Oxford: OUP, 2010
The pursuit of social solidarity and social justice has typically occurred within the boundaries of nation states. Yet in 2000, EU Member States committed themselves to make a decisive impact on the eradication of poverty and agreed to coordinate their activities within the framework of a novel governance process: the Open Method of Coordination (OMC). This book analyzes the emerging governance of social inclusion in the EU and the use of the OMC as a mechanism for Europeanization of domestic social policy. It explores EU interventions to combat poverty and social exclusion, and addresses the changing constitutional, policy and governance context in which these interventions have occurred. It traces the impact of debates surrounding the Lisbon Treaty and the Lisbon Strategy in framing the possibilities and limits of EU action. Drawing on primary documentary material, on interviews with key actors and on a wide range of academic literature, this study offers a socio-legal account of the successes and failures of a decade of EU policy coordination.
M. Monnickendam and D. Gordon
Social Policy and Administration, vol. 44, 2010, p. 554-574
This article compares poverty, government policy and public opinion on poverty in the UK and Israel based on rich and detailed survey data on the condition of the poor in both countries. Results show that, despite similar levels of poverty and inequality, the poor have a considerably lower standard of living in Israel than in the UK. There is greater public support for the poor in Israel but limited government action on poverty. In contrast, there is more limited public support for the poor in the UK but significant government action to tackle poverty.
T. K-Y. Wong, P.-S. Wan and K. W-K. Law
Social Policy and Administration, vol.44, 2010, p. 620-640
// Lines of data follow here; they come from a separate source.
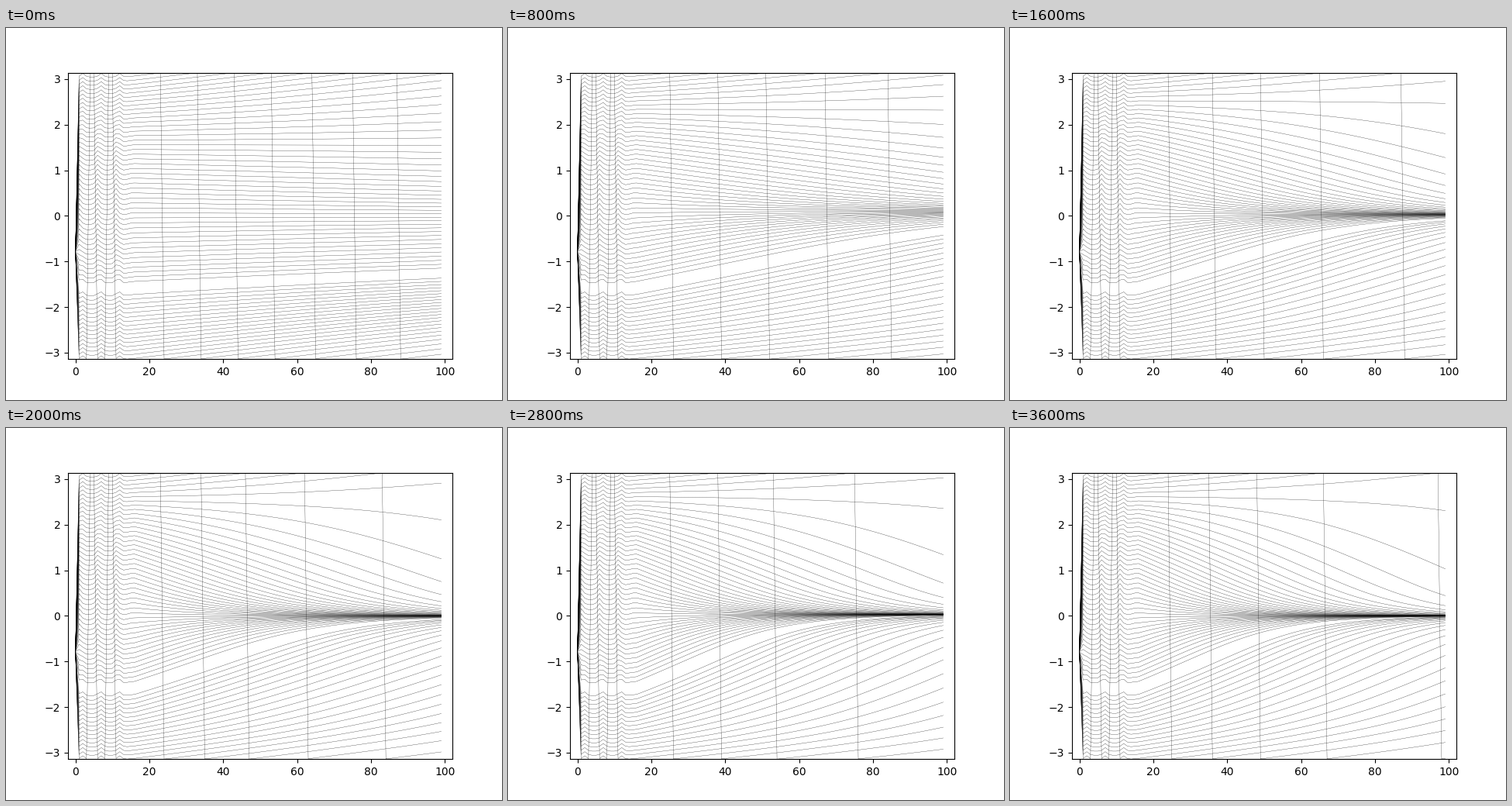
Write a matplotlib script that moves like this. It is 640 px wide and 480 px high and loops after 4000 ms.

```python
import numpy as np
import matplotlib.pyplot as plt
from matplotlib.animation import FuncAnimation

STEPS = 100
CUE = 16          # jittered steps before the free flow
STAGES = 10
START = -0.79
HARMONICS = (0.0333, 0.0097, 0.0014, 0.0020)


def wrap(a):
    return (a + np.pi) % (2 * np.pi) - np.pi


def velocity(th, stage):
    """Phase speed: a pull to zero that grows by stage, plus a push near +-pi."""
    pull = 0.07 + 0.93 * np.sin(np.pi / 2 * stage / (STAGES - 1))
    drift = np.interp(stage, [0, 1, 3, 5, 6, 8, 9],
                      [0, 0.0026, 0.0028, 0, 0.0017, 0.0021, 0])
    push = 0.0096 - 1.7 * drift
    odd = sum(b * np.sin(n * th) for n, b in enumerate(HARMONICS, 1))
    bump = ((1 - np.cos(th)) / 2) ** (2 + 2 * pull)
    return drift + push * bump - pull * odd


def jitter(th, t):
    """A pulse every five steps, weaker and one step later near +-pi."""
    far = (1 - np.cos(th - 0.3)) / 2
    turn = 2 * np.pi * (t - 1 - far) / 5
    pulse = np.exp(2 * (np.cos(turn) - 1)) - 0.31
    fade = np.clip((CUE - t) / 3, 0, 1)
    return (0.14 - 0.06 * far) * pulse * fade


def phases(stage):
    x = -1.34 + 0.1 * np.arange(61)
    th = x + 0.1 * np.sin(x)
    rows = [np.full_like(th, START)]
    rows += [th + jitter(th, t) for t in range(1, CUE + 1)]
    while len(rows) < STEPS:
        th = th + velocity(th, stage)
        rows.append(th)
    return wrap(np.array(rows))


fig, ax = plt.subplots(figsize=(6.4, 4.8), dpi=100)
lines = ax.plot(np.arange(STEPS), phases(0), color="black", lw=0.2)
ax.set_xlim(-2, 102)
ax.set_ylim(-np.pi, np.pi)


def update(i):
    for line, y in zip(lines, phases(i).T):
        line.set_ydata(y)
    return lines


anim = FuncAnimation(fig, update, frames=STAGES, interval=400,
                     repeat=True, repeat_delay=0)
plt.show()
```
This research employed Midgley's three-dimensional concept of social welfare to chart changes in Hong Kong people's perceptions of the issue between 1997 and 2008. Results showed that there is a widespread concern about poverty which had intensified over the study period. The public's overall life satisfaction is relatively high and had improved over time. However there is a discrepancy between government provision of social welfare and the people's expectations, especially with regard to care of the elderly and health services. Finally, people have consistently regarded opportunities for social mobility as inadequate.
Policy Studies, vol.31, 2010, p. 539-557
Although welfare states have been categorised according to a wide range of dimensions, little attention has been paid to the specific forms of recognitive justice which influence the development of the welfare state, particularly in countries where internally colonised indigenous people not only constitute a disproportionate number of welfare recipients, but also hold additional rights to those associated with citizenship. Socio-economic disparities between indigenous and non-indigenous peoples are considerable in liberal welfare states where significant recognition of indigenous rights has been made and where indigenous peoples also play a significant role in delivering social provision. Such disparities are narrower in social democratic welfare states such as Norway, Sweden and Finland (where the Sami people live) which have focused on the provision of more universalistic social rights but have provided little space for indigenous focused social provision. Uncertainty thus remains about the best mix of recognition and redistribution needed to produce good outcomes for indigenous people. Drawing on the cases of New Zealand and Australia, this article proposes a framework for examining different welfare states that aims to shed some light on this critical issue.